■ **Your task**
Reproduce the entries below exactly, but only from the line containing "134C290 126 286" to the line containing "296C716 313 718", inclusive.

■ **The input**

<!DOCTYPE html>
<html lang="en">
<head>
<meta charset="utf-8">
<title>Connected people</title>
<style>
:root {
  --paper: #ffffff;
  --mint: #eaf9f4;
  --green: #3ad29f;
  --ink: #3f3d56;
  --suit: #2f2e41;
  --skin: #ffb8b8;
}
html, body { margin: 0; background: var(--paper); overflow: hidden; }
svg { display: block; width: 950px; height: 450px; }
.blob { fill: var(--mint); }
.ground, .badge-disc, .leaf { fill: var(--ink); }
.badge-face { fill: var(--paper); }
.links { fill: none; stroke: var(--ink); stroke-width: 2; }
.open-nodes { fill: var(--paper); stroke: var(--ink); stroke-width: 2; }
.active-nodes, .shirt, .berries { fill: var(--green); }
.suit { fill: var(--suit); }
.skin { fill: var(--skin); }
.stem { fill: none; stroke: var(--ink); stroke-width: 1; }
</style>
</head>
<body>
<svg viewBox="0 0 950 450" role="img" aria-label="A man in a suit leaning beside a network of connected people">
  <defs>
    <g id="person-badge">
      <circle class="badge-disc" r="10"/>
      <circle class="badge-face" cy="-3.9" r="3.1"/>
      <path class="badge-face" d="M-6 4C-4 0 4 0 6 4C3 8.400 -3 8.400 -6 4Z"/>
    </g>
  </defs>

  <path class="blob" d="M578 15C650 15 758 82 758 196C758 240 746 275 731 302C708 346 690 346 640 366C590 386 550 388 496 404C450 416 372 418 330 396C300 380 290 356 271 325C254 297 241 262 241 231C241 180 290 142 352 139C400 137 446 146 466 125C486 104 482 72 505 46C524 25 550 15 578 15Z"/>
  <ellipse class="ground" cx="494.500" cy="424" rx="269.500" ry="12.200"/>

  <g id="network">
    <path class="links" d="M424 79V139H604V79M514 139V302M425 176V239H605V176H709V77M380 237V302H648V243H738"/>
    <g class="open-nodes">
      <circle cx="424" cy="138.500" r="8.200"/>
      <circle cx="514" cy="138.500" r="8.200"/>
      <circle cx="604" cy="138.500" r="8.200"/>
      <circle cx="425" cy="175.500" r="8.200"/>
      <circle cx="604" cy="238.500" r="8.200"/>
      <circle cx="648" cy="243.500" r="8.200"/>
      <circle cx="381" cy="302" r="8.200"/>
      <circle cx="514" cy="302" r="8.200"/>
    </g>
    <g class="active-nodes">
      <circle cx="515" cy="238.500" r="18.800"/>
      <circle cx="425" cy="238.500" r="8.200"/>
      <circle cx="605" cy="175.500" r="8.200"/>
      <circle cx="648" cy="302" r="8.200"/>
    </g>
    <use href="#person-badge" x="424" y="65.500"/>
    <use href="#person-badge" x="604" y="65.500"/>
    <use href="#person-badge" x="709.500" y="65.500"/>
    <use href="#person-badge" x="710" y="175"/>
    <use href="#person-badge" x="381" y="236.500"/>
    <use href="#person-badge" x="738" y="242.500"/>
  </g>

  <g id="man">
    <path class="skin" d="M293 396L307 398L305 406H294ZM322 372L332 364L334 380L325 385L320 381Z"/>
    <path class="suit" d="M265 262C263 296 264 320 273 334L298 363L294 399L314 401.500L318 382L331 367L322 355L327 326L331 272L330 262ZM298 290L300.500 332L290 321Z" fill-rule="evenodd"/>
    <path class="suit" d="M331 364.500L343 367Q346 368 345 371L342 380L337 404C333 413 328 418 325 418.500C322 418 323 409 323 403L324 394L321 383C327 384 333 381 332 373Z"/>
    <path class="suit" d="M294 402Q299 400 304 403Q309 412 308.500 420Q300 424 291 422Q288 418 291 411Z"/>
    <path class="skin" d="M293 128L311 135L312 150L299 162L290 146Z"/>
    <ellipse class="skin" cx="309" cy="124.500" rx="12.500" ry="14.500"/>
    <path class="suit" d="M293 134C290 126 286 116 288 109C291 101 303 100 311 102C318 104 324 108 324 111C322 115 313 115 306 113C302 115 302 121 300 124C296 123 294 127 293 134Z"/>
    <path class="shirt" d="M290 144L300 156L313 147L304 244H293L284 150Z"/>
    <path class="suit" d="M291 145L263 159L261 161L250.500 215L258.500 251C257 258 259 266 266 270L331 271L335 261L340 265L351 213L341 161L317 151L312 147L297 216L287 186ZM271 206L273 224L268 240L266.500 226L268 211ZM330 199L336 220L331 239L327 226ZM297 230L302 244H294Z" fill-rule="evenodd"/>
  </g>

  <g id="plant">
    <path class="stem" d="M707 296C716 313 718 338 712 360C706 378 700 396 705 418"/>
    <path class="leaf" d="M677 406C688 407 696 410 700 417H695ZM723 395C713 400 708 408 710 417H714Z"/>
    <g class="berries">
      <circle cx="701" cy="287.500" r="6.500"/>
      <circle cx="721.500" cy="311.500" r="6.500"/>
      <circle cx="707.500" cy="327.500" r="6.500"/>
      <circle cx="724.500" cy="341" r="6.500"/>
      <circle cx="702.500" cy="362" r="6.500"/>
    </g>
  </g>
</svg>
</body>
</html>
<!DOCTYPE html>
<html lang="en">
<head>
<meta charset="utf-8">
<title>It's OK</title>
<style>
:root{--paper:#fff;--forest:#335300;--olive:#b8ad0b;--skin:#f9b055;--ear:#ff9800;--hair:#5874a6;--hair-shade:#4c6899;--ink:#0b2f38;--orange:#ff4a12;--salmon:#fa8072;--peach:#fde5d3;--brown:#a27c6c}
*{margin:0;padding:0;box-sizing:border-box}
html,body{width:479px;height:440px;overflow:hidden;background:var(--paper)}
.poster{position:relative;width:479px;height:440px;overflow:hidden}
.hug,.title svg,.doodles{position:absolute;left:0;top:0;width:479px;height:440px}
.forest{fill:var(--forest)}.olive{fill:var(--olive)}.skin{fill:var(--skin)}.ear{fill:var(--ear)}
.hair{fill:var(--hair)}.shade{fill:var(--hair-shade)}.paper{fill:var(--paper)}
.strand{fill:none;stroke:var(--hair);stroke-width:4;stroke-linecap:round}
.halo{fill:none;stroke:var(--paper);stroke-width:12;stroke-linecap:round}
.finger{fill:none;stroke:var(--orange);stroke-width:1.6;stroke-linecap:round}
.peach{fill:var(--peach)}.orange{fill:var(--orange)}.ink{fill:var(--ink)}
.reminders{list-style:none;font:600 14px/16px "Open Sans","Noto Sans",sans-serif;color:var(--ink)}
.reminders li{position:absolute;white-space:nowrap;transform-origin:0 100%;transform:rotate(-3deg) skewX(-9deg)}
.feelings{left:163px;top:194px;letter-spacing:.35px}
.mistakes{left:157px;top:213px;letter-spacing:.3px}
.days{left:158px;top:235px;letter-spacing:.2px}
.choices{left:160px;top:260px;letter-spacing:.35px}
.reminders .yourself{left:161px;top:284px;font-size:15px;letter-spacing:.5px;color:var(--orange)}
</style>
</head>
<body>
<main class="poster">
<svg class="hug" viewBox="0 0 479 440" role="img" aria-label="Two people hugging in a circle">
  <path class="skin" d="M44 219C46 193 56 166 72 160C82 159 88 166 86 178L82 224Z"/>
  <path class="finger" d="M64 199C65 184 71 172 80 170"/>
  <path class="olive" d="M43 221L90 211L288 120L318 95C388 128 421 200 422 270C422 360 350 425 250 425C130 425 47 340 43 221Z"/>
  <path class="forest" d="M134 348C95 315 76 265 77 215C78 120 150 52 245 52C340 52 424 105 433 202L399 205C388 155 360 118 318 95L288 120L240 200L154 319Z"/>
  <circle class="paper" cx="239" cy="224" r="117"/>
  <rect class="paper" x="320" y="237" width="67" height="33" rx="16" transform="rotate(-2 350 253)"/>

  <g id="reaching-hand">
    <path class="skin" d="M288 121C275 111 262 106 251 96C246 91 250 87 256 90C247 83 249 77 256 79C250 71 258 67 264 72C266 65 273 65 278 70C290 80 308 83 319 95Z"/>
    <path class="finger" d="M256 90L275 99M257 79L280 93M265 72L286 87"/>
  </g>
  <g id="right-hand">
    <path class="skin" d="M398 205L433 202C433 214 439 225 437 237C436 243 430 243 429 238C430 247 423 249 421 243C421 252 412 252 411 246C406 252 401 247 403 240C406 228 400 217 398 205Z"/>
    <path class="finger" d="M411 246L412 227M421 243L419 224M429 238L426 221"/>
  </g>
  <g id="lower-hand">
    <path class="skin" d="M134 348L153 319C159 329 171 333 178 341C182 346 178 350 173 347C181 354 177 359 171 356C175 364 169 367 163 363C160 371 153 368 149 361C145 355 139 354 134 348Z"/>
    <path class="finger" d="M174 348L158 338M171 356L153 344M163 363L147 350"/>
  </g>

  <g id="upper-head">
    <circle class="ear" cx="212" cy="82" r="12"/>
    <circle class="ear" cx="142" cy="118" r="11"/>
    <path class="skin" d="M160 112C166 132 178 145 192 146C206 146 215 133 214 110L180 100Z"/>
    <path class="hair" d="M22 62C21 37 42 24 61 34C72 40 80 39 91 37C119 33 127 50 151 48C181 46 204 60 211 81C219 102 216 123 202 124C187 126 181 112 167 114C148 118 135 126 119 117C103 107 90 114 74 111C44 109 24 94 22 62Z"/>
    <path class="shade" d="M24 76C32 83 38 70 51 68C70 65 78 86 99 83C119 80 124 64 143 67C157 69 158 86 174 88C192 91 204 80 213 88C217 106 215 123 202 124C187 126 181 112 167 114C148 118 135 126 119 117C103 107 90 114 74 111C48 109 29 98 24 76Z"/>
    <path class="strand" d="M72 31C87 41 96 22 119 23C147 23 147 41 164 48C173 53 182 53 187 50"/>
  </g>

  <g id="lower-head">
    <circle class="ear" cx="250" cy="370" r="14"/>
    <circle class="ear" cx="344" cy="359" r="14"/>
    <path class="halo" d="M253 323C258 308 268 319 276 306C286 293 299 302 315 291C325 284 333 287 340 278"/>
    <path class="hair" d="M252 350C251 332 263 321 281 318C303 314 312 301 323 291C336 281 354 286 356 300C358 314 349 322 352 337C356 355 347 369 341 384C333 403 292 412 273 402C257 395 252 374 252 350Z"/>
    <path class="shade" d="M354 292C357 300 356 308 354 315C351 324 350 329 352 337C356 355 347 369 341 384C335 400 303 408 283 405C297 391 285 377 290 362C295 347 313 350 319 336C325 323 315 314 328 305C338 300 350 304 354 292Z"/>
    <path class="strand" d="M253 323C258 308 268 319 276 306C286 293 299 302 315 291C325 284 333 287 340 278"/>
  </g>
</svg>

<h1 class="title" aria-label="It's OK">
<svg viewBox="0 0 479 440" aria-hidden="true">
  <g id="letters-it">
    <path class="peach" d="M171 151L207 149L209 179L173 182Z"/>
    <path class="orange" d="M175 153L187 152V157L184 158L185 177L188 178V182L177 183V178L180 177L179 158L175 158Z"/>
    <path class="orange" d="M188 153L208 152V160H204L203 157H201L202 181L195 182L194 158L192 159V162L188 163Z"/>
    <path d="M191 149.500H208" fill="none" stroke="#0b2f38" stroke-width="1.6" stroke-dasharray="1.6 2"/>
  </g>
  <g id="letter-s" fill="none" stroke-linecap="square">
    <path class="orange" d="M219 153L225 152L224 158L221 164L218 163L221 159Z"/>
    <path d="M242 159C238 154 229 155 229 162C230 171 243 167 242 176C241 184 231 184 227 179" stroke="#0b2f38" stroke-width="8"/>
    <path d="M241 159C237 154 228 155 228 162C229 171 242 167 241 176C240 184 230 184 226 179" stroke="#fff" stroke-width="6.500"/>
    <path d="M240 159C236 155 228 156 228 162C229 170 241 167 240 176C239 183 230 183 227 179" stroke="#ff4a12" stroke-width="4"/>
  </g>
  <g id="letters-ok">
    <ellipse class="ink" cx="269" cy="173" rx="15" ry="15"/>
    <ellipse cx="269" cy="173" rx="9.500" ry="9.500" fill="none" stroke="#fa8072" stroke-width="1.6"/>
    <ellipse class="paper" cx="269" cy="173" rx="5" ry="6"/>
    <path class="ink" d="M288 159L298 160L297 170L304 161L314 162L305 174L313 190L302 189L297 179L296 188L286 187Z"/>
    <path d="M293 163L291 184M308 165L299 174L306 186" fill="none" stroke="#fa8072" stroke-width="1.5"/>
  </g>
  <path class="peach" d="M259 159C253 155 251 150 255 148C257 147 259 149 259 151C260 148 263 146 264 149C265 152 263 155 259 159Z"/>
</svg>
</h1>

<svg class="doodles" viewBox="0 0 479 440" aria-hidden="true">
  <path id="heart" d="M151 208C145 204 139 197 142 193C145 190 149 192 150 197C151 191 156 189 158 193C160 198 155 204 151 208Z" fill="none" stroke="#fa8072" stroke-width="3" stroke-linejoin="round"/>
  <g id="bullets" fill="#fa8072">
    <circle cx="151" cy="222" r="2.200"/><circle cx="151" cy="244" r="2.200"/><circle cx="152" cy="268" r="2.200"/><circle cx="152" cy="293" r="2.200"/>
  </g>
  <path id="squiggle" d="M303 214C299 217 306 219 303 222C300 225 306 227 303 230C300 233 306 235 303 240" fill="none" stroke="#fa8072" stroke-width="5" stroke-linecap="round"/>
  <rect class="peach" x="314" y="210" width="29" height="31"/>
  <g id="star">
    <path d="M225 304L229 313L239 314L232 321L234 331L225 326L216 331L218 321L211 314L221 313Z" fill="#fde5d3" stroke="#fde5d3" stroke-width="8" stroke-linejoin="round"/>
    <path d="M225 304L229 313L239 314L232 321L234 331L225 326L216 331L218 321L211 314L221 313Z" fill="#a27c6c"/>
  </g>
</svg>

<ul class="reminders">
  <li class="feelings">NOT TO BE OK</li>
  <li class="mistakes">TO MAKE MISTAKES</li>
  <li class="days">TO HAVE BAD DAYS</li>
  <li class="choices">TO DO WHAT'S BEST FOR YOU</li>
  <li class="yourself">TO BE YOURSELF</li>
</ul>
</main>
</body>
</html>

■ **Solved exercise**
    <path class="suit" d="M293 134C290 126 286 116 288 109C291 101 303 100 311 102C318 104 324 108 324 111C322 115 313 115 306 113C302 115 302 121 300 124C296 123 294 127 293 134Z"/>
    <path class="shirt" d="M290 144L300 156L313 147L304 244H293L284 150Z"/>
    <path class="suit" d="M291 145L263 159L261 161L250.500 215L258.500 251C257 258 259 266 266 270L331 271L335 261L340 265L351 213L341 161L317 151L312 147L297 216L287 186ZM271 206L273 224L268 240L266.500 226L268 211ZM330 199L336 220L331 239L327 226ZM297 230L302 244H294Z" fill-rule="evenodd"/>
  </g>

  <g id="plant">
    <path class="stem" d="M707 296C716 313 718 338 712 360C706 378 700 396 705 418"/>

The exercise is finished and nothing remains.